[Saved entries]
□ □ □ □ □

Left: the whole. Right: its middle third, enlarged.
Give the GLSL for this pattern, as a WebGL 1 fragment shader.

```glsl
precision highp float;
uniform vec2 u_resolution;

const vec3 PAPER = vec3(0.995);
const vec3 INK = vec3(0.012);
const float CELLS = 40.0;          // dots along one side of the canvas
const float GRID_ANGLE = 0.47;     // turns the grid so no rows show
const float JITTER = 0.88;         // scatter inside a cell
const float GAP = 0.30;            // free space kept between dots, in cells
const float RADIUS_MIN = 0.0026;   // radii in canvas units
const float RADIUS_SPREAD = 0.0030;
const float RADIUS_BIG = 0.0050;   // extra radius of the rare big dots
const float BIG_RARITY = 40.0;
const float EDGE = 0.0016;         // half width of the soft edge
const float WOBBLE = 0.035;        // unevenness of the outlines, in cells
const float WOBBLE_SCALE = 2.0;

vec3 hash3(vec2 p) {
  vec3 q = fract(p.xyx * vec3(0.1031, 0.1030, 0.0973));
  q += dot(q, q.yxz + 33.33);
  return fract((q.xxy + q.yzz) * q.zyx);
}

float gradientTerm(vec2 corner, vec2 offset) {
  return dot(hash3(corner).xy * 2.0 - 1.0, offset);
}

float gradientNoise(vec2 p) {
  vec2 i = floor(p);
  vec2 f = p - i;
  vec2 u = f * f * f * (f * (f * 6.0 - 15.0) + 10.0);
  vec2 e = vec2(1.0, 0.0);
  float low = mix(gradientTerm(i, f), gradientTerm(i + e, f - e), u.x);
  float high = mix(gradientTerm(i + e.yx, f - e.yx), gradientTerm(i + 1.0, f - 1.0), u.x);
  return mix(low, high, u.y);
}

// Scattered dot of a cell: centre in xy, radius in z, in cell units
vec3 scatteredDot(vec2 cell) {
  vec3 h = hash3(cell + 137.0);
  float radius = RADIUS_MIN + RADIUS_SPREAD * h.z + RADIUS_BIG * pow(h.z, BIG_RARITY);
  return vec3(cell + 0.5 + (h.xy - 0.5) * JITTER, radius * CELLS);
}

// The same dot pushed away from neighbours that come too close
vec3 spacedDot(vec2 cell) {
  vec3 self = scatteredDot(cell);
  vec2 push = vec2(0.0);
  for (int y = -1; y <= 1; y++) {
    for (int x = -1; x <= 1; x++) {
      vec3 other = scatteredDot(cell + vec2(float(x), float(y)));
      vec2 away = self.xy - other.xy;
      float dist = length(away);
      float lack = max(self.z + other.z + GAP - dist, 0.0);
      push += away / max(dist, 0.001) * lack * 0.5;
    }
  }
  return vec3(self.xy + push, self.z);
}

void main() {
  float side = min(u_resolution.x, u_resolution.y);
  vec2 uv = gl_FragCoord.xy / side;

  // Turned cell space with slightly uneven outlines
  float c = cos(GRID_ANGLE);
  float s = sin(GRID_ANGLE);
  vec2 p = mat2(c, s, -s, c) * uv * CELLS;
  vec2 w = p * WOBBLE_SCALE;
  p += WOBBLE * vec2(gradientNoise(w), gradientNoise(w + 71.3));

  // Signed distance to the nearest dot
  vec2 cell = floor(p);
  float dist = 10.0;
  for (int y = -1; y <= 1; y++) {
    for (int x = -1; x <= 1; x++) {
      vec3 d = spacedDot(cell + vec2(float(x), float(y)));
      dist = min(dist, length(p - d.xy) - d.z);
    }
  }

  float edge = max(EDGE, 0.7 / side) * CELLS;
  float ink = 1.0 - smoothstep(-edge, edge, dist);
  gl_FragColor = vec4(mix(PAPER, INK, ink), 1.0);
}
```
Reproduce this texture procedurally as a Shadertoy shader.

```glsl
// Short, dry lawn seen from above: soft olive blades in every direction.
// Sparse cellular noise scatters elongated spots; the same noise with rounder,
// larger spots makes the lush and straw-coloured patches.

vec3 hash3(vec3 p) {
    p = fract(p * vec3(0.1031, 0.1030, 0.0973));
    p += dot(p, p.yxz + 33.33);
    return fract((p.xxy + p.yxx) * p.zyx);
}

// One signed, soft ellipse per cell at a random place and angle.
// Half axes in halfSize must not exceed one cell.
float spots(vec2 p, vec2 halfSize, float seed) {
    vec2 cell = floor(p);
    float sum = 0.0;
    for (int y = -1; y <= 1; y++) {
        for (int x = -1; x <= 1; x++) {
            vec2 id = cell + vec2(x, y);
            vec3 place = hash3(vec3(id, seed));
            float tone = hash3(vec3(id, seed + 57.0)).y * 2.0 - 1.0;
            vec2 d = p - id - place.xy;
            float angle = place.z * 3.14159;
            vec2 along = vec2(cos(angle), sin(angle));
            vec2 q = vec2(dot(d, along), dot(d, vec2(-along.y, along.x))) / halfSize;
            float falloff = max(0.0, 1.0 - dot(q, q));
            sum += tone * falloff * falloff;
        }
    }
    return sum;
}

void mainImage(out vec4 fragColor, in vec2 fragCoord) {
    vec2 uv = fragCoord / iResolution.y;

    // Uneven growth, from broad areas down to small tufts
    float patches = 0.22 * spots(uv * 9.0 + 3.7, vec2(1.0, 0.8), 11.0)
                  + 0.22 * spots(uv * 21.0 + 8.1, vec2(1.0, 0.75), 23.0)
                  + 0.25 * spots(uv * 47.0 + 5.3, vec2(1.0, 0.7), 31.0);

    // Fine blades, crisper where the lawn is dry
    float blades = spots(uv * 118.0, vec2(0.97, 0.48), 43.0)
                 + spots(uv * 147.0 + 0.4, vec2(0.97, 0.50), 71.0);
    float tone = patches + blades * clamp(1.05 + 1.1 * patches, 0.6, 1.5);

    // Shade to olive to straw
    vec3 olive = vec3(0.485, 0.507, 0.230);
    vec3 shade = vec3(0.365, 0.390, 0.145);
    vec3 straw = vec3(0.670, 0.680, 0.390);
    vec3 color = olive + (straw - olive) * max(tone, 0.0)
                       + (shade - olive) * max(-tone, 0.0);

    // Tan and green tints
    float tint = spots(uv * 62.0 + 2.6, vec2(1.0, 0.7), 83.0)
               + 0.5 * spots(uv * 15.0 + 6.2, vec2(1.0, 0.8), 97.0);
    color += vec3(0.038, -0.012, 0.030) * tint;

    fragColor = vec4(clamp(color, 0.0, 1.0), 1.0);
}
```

□ □ □ □ □

Work item
Output the data in full, please, exactly as written.

Solved exercise
Left: the whole. Right: its middle third, enlarged.
Give the GLSL for this pattern, as a WebGL 1 fragment shader.

```glsl
precision highp float;
uniform vec2 u_resolution;

const vec3 PAPER = vec3(0.995);
const vec3 INK = vec3(0.012);
const float CELLS = 40.0;          // dots along one side of the canvas
const float GRID_ANGLE = 0.47;     // turns the grid so no rows show
const float JITTER = 0.88;         // scatter inside a cell
const float GAP = 0.30;            // free space kept between dots, in cells
const float RADIUS_MIN = 0.0026;   // radii in canvas units
const float RADIUS_SPREAD = 0.0030;
const float RADIUS_BIG = 0.0050;   // extra radius of the rare big dots
const float BIG_RARITY = 40.0;
const float EDGE = 0.0016;         // half width of the soft edge
const float WOBBLE = 0.035;        // unevenness of the outlines, in cells
const float WOBBLE_SCALE = 2.0;

vec3 hash3(vec2 p) {
  vec3 q = fract(p.xyx * vec3(0.1031, 0.1030, 0.0973));
  q += dot(q, q.yxz + 33.33);
  return fract((q.xxy + q.yzz) * q.zyx);
}

float gradientTerm(vec2 corner, vec2 offset) {
  return dot(hash3(corner).xy * 2.0 - 1.0, offset);
}

float gradientNoise(vec2 p) {
  vec2 i = floor(p);
  vec2 f = p - i;
  vec2 u = f * f * f * (f * (f * 6.0 - 15.0) + 10.0);
  vec2 e = vec2(1.0, 0.0);
  float low = mix(gradientTerm(i, f), gradientTerm(i + e, f - e), u.x);
  float high = mix(gradientTerm(i + e.yx, f - e.yx), gradientTerm(i + 1.0, f - 1.0), u.x);
  return mix(low, high, u.y);
}

// Scattered dot of a cell: centre in xy, radius in z, in cell units
vec3 scatteredDot(vec2 cell) {
  vec3 h = hash3(cell + 137.0);
  float radius = RADIUS_MIN + RADIUS_SPREAD * h.z + RADIUS_BIG * pow(h.z, BIG_RARITY);
  return vec3(cell + 0.5 + (h.xy - 0.5) * JITTER, radius * CELLS);
}

// The same dot pushed away from neighbours that come too close
vec3 spacedDot(vec2 cell) {
  vec3 self = scatteredDot(cell);
  vec2 push = vec2(0.0);
  for (int y = -1; y <= 1; y++) {
    for (int x = -1; x <= 1; x++) {
      vec3 other = scatteredDot(cell + vec2(float(x), float(y)));
      vec2 away = self.xy - other.xy;
      float dist = length(away);
      float lack = max(self.z + other.z + GAP - dist, 0.0);
      push += away / max(dist, 0.001) * lack * 0.5;
    }
  }
  return vec3(self.xy + push, self.z);
}

void main() {
  float side = min(u_resolution.x, u_resolution.y);
  vec2 uv = gl_FragCoord.xy / side;

  // Turned cell space with slightly uneven outlines
  float c = cos(GRID_ANGLE);
  float s = sin(GRID_ANGLE);
  vec2 p = mat2(c, s, -s, c) * uv * CELLS;
  vec2 w = p * WOBBLE_SCALE;
  p += WOBBLE * vec2(gradientNoise(w), gradientNoise(w + 71.3));

  // Signed distance to the nearest dot
  vec2 cell = floor(p);
  float dist = 10.0;
  for (int y = -1; y <= 1; y++) {
    for (int x = -1; x <= 1; x++) {
      vec3 d = spacedDot(cell + vec2(float(x), float(y)));
      dist = min(dist, length(p - d.xy) - d.z);
    }
  }

  float edge = max(EDGE, 0.7 / side) * CELLS;
  float ink = 1.0 - smoothstep(-edge, edge, dist);
  gl_FragColor = vec4(mix(PAPER, INK, ink), 1.0);
}
```
Reproduce this texture procedurally as a Shadertoy shader.

```glsl
// Short, dry lawn seen from above: soft olive blades in every direction.
// Sparse cellular noise scatters elongated spots; the same noise with rounder,
// larger spots makes the lush and straw-coloured patches.

vec3 hash3(vec3 p) {
    p = fract(p * vec3(0.1031, 0.1030, 0.0973));
    p += dot(p, p.yxz + 33.33);
    return fract((p.xxy + p.yxx) * p.zyx);
}

// One signed, soft ellipse per cell at a random place and angle.
// Half axes in halfSize must not exceed one cell.
float spots(vec2 p, vec2 halfSize, float seed) {
    vec2 cell = floor(p);
    float sum = 0.0;
    for (int y = -1; y <= 1; y++) {
        for (int x = -1; x <= 1; x++) {
            vec2 id = cell + vec2(x, y);
            vec3 place = hash3(vec3(id, seed));
            float tone = hash3(vec3(id, seed + 57.0)).y * 2.0 - 1.0;
            vec2 d = p - id - place.xy;
            float angle = place.z * 3.14159;
            vec2 along = vec2(cos(angle), sin(angle));
            vec2 q = vec2(dot(d, along), dot(d, vec2(-along.y, along.x))) / halfSize;
            float falloff = max(0.0, 1.0 - dot(q, q));
            sum += tone * falloff * falloff;
        }
    }
    return sum;
}

void mainImage(out vec4 fragColor, in vec2 fragCoord) {
    vec2 uv = fragCoord / iResolution.y;

    // Uneven growth, from broad areas down to small tufts
    float patches = 0.22 * spots(uv * 9.0 + 3.7, vec2(1.0, 0.8), 11.0)
                  + 0.22 * spots(uv * 21.0 + 8.1, vec2(1.0, 0.75), 23.0)
                  + 0.25 * spots(uv * 47.0 + 5.3, vec2(1.0, 0.7), 31.0);

    // Fine blades, crisper where the lawn is dry
    float blades = spots(uv * 118.0, vec2(0.97, 0.48), 43.0)
                 + spots(uv * 147.0 + 0.4, vec2(0.97, 0.50), 71.0);
    float tone = patches + blades * clamp(1.05 + 1.1 * patches, 0.6, 1.5);

    // Shade to olive to straw
    vec3 olive = vec3(0.485, 0.507, 0.230);
    vec3 shade = vec3(0.365, 0.390, 0.145);
    vec3 straw = vec3(0.670, 0.680, 0.390);
    vec3 color = olive + (straw - olive) * max(tone, 0.0)
                       + (shade - olive) * max(-tone, 0.0);

    // Tan and green tints
    float tint = spots(uv * 62.0 + 2.6, vec2(1.0, 0.7), 83.0)
               + 0.5 * spots(uv * 15.0 + 6.2, vec2(1.0, 0.8), 97.0);
    color += vec3(0.038, -0.012, 0.030) * tint;

    fragColor = vec4(clamp(color, 0.0, 1.0), 1.0);
}
```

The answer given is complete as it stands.